Thursday, November 6, 2008
Germ Warfare and Lollipops
Every November, I have a tradition. As the chill sets in the air, I watch the leaves change colors, I freak the hell out about the Christmas music and holiday displays in stores, and I get bronchitis. The bronchitis is a pretty regular thing for me, and as I type, I'm pretty sure I'm coming down with it again. But it's a new ballgame now. I have a baby. A really high maintenance baby. A baby who doesn't break for bronchitis. I thought maybe the universe would cut me some slack this year, but alas, no such luck. "How is it even possible?" I ask myself. I don't go anywhere. I don't do anything. How the crap did I get exposed to it this year? And then it hit me- Monday, I was in the mother of all germy cesspools: the pediatrician's office.

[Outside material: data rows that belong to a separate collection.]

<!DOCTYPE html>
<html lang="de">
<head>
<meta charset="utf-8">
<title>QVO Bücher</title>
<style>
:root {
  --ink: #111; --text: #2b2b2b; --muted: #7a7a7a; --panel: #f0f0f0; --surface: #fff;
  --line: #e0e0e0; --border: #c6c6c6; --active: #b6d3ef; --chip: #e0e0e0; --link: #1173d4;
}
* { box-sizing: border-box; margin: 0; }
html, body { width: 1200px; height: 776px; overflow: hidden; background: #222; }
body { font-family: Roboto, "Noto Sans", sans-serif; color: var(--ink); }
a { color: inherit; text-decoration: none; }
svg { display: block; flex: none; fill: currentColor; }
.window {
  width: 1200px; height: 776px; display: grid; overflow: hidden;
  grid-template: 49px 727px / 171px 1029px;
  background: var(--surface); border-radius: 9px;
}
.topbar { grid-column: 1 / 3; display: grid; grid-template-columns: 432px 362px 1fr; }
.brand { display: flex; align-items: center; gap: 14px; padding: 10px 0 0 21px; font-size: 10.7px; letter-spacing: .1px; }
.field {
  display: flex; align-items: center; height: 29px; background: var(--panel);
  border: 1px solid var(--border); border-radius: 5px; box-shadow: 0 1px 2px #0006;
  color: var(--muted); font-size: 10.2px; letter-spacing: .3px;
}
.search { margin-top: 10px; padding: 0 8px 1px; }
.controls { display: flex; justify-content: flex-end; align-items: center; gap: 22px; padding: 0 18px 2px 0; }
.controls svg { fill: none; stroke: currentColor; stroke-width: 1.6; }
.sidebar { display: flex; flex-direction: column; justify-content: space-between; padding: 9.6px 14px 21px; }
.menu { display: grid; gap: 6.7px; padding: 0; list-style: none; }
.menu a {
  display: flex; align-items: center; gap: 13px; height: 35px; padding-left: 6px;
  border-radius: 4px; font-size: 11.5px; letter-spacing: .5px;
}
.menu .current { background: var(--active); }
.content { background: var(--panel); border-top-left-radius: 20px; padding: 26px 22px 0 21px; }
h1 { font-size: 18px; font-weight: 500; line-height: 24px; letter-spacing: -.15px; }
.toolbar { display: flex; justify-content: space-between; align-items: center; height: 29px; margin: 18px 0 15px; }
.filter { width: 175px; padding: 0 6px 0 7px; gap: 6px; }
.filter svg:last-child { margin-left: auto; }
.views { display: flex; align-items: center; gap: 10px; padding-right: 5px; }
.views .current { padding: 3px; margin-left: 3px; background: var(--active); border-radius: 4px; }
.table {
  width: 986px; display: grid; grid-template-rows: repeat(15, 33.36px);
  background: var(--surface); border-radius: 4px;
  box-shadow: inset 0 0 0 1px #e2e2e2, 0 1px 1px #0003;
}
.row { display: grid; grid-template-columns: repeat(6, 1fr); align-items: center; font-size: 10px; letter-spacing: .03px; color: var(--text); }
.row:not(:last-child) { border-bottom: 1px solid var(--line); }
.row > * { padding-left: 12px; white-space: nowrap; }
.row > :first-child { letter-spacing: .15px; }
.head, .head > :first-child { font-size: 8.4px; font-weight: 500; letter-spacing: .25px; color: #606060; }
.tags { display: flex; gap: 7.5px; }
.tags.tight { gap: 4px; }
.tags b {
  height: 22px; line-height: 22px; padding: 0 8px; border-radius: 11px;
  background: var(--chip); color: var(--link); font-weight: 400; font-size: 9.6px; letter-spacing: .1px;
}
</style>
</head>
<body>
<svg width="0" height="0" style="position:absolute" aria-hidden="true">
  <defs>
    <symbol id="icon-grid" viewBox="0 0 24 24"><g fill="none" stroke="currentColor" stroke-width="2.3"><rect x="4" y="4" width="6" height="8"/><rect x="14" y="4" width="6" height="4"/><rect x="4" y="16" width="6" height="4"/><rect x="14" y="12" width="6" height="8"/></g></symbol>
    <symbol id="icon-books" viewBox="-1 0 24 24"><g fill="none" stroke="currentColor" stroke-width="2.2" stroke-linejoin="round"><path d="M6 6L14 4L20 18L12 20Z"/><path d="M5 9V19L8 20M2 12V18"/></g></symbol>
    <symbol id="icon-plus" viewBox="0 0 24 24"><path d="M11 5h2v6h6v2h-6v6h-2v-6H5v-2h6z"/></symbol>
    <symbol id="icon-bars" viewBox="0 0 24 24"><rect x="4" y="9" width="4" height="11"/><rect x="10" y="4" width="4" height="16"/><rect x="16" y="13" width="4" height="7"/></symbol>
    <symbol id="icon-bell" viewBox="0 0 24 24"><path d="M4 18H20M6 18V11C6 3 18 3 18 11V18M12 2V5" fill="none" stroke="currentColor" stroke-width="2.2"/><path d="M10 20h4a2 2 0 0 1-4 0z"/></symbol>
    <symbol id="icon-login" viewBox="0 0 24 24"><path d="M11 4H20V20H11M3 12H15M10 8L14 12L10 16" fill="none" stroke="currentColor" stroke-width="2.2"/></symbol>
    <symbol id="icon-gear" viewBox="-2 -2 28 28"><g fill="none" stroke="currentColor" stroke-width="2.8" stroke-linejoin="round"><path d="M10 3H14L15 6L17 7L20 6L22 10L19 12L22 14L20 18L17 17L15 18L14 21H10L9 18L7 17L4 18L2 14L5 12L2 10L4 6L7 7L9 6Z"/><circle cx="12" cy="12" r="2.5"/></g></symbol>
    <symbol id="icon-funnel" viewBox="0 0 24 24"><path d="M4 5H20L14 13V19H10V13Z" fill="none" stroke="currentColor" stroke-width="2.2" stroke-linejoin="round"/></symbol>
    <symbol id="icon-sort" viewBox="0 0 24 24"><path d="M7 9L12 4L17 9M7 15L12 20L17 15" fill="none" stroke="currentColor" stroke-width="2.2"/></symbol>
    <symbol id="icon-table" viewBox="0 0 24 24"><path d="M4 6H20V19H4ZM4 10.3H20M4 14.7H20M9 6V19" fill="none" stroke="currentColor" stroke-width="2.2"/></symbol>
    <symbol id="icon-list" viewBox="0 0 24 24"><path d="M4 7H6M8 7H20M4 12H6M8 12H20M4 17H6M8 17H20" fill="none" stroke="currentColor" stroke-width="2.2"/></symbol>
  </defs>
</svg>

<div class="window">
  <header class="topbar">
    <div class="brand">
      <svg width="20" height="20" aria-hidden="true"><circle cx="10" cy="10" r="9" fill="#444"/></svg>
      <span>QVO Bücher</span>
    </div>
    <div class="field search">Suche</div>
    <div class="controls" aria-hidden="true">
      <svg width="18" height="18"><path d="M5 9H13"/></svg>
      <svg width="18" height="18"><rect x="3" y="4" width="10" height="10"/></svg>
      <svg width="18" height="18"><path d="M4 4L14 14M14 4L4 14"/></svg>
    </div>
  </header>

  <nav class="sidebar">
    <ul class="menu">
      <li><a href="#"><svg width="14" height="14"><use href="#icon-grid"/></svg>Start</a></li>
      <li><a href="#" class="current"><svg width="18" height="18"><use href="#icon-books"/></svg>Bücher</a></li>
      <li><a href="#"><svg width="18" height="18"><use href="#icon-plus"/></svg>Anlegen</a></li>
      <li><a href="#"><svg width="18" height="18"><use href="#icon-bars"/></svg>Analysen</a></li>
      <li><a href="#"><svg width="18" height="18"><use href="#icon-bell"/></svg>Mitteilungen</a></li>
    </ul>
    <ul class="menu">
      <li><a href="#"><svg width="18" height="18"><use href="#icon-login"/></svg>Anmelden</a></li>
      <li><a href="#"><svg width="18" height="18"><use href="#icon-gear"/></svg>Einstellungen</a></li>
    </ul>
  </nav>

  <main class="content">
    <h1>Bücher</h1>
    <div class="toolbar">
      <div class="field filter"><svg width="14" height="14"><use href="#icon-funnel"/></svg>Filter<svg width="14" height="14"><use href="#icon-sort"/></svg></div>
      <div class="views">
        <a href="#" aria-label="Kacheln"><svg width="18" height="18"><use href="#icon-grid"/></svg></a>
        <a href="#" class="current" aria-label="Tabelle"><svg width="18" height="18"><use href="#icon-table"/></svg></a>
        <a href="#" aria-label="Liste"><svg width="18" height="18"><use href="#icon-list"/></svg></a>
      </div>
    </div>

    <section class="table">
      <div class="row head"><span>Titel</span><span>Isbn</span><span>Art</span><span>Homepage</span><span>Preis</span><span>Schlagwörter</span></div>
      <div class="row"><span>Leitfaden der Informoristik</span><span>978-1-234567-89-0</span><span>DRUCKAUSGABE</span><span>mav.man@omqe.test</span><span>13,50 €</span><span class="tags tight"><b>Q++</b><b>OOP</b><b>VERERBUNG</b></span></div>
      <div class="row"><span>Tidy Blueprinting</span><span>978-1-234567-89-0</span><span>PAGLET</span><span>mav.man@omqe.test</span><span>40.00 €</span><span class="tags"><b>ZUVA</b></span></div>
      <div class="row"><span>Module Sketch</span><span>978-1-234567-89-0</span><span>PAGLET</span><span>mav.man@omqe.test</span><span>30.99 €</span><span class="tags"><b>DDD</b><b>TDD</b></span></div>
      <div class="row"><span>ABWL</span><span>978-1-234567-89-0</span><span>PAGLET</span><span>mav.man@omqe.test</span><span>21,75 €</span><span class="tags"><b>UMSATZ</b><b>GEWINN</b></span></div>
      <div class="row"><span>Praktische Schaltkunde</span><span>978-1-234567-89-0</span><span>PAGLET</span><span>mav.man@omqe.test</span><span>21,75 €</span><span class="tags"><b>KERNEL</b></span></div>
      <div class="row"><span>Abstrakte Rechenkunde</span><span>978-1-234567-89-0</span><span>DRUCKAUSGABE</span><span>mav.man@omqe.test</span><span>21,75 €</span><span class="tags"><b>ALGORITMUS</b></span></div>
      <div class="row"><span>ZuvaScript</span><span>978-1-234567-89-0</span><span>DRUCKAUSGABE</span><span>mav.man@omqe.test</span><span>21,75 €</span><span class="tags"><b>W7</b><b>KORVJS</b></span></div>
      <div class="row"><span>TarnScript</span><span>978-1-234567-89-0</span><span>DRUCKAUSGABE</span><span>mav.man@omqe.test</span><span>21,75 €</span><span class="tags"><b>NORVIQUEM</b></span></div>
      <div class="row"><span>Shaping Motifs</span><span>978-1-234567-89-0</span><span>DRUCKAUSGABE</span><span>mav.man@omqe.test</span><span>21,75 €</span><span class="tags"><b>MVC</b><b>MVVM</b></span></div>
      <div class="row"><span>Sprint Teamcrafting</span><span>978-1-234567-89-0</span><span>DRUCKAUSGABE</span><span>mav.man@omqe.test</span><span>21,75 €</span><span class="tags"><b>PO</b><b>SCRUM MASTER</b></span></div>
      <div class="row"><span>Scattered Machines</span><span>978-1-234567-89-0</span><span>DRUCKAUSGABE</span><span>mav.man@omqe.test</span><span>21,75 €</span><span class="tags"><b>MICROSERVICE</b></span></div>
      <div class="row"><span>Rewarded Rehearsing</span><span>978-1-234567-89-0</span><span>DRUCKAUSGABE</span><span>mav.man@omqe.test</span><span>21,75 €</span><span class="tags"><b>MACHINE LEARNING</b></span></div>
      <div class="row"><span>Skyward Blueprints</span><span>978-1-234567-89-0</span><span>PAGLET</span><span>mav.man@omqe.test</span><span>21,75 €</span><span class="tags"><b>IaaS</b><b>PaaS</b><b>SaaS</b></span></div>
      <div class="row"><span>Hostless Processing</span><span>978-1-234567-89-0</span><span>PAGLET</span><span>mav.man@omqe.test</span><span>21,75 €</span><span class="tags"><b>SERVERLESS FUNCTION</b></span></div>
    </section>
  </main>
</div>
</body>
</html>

If you don't have kids, and you've never been to a pediatrician's office since entering adulthood, let me tell you- you are one lucky bastard. One mustn't be fooled by the warm, brightly colored waiting room- these are baaaad places. Just one look at the super frazzled receptionist should give you your first clue. Imagine, if you will, Wal-Mart. Now, take everyone with those horrible kids in buggies out of Wal-Mart, and put them into a room about 1/20th of the size. Now, make half of those kids sick. Voila! Now you have a pediatrician's office!

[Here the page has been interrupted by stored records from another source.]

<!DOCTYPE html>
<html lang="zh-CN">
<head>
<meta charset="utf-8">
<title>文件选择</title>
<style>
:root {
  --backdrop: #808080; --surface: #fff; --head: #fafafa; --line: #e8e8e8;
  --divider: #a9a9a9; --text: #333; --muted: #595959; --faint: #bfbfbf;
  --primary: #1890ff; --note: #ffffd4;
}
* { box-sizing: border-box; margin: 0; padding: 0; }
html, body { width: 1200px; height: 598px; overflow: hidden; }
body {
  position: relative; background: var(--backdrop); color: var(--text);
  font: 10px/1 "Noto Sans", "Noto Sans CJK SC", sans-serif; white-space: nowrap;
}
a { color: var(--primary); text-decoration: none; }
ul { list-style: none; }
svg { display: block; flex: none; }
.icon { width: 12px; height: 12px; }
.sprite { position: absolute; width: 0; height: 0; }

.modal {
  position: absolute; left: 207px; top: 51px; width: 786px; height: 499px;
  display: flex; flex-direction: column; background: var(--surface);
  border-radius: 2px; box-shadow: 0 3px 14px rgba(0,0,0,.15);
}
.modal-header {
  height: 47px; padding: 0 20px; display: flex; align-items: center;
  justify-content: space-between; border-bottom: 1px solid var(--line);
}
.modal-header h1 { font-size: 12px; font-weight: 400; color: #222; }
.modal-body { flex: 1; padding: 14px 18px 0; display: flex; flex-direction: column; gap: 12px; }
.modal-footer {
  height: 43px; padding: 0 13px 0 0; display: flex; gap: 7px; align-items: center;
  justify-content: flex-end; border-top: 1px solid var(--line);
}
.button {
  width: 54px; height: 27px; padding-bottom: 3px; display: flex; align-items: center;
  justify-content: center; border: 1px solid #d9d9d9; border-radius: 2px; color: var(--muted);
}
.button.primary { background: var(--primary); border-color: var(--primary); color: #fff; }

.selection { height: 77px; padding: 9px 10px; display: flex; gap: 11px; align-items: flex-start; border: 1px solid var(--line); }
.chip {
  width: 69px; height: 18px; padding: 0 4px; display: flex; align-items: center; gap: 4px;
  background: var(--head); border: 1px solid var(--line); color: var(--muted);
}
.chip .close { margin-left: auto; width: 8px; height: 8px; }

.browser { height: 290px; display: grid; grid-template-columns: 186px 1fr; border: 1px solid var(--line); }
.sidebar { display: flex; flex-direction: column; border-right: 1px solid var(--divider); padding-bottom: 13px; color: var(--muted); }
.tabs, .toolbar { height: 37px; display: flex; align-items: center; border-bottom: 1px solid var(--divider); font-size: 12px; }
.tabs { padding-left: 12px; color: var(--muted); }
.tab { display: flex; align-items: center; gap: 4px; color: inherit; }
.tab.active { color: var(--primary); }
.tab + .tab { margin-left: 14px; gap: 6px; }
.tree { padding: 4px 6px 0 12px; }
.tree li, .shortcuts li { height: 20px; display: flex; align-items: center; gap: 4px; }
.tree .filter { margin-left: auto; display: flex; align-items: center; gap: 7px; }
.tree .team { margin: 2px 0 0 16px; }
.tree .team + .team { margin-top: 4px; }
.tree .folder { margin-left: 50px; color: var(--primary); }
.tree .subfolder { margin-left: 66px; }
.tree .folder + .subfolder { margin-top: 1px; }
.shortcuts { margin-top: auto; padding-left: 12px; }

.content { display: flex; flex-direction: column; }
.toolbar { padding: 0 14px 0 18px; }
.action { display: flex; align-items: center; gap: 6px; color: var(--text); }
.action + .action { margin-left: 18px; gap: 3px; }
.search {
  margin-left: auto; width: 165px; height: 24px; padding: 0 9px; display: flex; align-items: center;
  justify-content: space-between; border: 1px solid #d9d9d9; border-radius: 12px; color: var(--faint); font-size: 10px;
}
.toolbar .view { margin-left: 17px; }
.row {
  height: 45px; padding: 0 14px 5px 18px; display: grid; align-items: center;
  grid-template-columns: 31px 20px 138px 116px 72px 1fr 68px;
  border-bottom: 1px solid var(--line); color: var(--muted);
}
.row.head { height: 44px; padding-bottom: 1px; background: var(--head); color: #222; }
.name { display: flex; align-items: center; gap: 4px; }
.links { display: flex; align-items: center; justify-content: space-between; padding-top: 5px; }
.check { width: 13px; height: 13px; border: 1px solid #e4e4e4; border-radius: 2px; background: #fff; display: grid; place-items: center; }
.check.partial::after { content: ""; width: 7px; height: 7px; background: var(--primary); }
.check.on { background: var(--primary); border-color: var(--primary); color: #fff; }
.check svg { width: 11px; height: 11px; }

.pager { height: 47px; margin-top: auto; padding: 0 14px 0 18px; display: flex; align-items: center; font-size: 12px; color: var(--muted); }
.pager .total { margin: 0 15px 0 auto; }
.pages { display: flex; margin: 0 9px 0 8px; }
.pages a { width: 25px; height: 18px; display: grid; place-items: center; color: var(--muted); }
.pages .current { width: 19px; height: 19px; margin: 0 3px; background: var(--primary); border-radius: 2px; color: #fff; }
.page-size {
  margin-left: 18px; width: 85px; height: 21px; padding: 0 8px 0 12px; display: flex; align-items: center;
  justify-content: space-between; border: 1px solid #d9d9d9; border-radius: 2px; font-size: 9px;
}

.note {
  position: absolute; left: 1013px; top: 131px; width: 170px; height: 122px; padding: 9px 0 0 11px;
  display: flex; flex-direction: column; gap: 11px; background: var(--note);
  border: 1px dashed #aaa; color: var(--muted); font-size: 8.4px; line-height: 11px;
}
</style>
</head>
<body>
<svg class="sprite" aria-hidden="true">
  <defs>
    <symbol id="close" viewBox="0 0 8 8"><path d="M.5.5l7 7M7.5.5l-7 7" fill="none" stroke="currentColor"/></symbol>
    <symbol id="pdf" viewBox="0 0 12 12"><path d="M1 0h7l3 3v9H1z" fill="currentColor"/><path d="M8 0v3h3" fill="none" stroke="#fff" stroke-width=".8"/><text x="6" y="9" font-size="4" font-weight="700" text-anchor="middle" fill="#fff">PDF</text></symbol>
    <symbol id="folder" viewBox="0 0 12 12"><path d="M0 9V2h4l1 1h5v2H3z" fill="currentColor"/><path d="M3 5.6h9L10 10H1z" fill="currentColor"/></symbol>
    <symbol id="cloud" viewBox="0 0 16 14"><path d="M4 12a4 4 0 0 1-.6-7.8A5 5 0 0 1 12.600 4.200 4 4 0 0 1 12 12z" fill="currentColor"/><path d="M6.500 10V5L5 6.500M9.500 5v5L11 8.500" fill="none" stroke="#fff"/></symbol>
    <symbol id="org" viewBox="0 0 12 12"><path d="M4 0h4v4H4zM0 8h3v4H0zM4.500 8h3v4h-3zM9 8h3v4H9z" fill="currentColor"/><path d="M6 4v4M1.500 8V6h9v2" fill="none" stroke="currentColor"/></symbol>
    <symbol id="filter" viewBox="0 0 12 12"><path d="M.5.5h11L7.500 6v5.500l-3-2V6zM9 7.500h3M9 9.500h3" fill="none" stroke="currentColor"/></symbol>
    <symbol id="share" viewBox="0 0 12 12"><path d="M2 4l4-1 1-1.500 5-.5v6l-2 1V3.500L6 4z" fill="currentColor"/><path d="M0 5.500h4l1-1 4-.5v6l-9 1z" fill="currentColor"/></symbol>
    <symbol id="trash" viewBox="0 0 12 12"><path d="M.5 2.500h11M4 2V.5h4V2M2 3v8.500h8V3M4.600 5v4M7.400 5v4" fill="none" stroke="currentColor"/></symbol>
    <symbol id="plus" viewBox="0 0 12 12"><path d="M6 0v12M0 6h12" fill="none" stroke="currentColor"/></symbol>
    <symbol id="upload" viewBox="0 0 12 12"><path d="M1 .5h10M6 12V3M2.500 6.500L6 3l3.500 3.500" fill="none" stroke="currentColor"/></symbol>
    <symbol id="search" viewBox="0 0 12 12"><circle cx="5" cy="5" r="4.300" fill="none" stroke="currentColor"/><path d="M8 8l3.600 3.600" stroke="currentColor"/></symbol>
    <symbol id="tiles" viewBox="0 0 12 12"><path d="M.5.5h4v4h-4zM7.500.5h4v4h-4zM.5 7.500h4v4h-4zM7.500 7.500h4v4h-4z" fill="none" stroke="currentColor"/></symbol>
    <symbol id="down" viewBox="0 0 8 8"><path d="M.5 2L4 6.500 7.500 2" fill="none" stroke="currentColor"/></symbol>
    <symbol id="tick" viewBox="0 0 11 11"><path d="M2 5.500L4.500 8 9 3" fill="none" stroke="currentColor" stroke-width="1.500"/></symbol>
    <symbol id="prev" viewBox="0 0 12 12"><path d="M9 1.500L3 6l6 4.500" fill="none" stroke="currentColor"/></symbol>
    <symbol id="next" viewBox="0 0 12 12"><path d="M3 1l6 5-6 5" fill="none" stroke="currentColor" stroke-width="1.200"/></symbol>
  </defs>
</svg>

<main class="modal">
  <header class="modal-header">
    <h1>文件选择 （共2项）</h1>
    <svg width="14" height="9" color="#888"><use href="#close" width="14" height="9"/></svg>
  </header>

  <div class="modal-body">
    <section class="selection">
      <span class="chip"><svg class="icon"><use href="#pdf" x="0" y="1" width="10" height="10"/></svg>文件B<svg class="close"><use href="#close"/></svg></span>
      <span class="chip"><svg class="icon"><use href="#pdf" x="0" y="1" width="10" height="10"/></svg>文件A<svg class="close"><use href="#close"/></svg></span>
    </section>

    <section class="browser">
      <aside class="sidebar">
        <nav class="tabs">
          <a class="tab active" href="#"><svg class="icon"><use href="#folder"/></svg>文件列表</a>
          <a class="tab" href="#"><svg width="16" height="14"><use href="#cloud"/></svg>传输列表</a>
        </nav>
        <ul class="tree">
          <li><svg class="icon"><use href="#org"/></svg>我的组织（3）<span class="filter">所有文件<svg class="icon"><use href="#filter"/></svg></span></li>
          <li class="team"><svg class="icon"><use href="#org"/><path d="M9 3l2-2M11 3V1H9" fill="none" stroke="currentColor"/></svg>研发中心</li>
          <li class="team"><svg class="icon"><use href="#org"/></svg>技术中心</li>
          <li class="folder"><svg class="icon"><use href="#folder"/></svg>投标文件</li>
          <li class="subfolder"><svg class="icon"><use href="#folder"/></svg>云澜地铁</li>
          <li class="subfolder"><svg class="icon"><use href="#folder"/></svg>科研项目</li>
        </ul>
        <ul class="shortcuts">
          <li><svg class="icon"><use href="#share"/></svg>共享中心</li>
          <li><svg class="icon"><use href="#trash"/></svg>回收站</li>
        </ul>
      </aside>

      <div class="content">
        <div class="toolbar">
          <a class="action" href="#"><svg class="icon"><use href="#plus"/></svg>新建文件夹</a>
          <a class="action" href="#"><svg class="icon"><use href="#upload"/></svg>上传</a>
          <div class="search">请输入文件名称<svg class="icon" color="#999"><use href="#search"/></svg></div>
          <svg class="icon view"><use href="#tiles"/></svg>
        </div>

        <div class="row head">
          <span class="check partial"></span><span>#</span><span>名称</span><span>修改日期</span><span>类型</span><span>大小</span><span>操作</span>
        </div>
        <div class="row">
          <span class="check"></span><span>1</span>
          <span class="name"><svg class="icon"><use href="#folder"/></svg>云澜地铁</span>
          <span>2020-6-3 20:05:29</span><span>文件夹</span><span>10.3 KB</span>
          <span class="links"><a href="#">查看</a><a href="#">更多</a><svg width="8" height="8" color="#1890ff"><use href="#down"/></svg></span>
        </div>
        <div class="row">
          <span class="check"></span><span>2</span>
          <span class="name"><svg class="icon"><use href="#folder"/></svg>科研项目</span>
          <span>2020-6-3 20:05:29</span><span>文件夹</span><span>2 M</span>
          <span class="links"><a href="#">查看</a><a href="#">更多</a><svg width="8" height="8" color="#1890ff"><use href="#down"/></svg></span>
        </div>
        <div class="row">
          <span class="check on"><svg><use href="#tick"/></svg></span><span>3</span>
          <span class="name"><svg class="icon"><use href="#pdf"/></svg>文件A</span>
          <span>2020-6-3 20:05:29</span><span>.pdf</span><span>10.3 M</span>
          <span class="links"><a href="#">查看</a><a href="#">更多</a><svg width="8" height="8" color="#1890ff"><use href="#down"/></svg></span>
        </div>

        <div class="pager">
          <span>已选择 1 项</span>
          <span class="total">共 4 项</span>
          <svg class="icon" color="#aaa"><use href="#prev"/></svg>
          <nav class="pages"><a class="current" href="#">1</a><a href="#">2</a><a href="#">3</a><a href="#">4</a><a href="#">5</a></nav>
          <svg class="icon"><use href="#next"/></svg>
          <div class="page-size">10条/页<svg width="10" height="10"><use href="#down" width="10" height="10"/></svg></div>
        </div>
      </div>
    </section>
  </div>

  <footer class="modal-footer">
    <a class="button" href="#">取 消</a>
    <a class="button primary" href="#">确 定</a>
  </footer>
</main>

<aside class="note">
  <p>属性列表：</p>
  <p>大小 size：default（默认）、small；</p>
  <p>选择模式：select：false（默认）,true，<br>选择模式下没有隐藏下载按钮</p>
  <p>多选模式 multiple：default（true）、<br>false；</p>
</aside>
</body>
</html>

As soon as we entered the waiting room on a Monday morning for Austin's six month checkup, I knew it was not going to go well. The place was packed, the phone was ringing off the hook, and the children were wild. After sitting in the waiting room for 30 minutes, no one had been called back, and the patients kept pouring in. A good hour in this waiting room teaches you a lot about what kind of parent you do not want to become. There is always that one haggard looking mom with "that" kid running around like a ... well, you know "that" kid. At first, you feel sorry for the mom. "No, Parker, don't take that little girl's toy. No, Parker, don't throw that ball at people. No, Parker, don't run out that door." New moms like me look around wide-eyed, fearing that we are looking into the future. A little farther into the wait, you stop feeling so sorry for her. Her commands become more and more disheartened. She is losing the battle and has accepted defeat. "No, Parker, don't lick that baby's forehead. No, Parker, stop jumping on the table. No, Parker, we push our trucks on the floor, we don't throw them at people's heads." So little Parker Pathogen keeps running around like a tiny maniac, being atrocious and spreading pestilence with his germy little appendages. I know it was him. I didn't like the looks of the kid from the time I walked in the door. He had it in for me.
I should have seen it coming. I should have known that I could not have come out of two hours in a pediatrician's office unscathed during cold and flu season. They might as well have wrapped me up in a smallpox covered blanket, for I apparently have no immune system to speak of.
On the plus side, Austin is healthy and happy. He weighs 16 lb 5 # (he is now literally twice the baby he used to be, as his birth weight was 8 lb 2 oz), he is 26 1/2" long, and he got 2 shots. On an even more positive note, the baby was the only one to cry this time. The last time he got shots, he cried for about 2 minutes, and mommy cried hysterically for about 25 (I totally caused a scene. I made the nurse cry, and the doctor laughed at me. I think even the baby was laughing at me by the time I finally calmed down).
So anyway, now that my Nyquil has truly kicked in, I'm going back to bed. I'm sure it will be just in time for the baby to wake up, since it's 7 a.m. and all. Ah, Nyquil- breakfast of champions. Wish me luck this week- I think I'm gonna need it.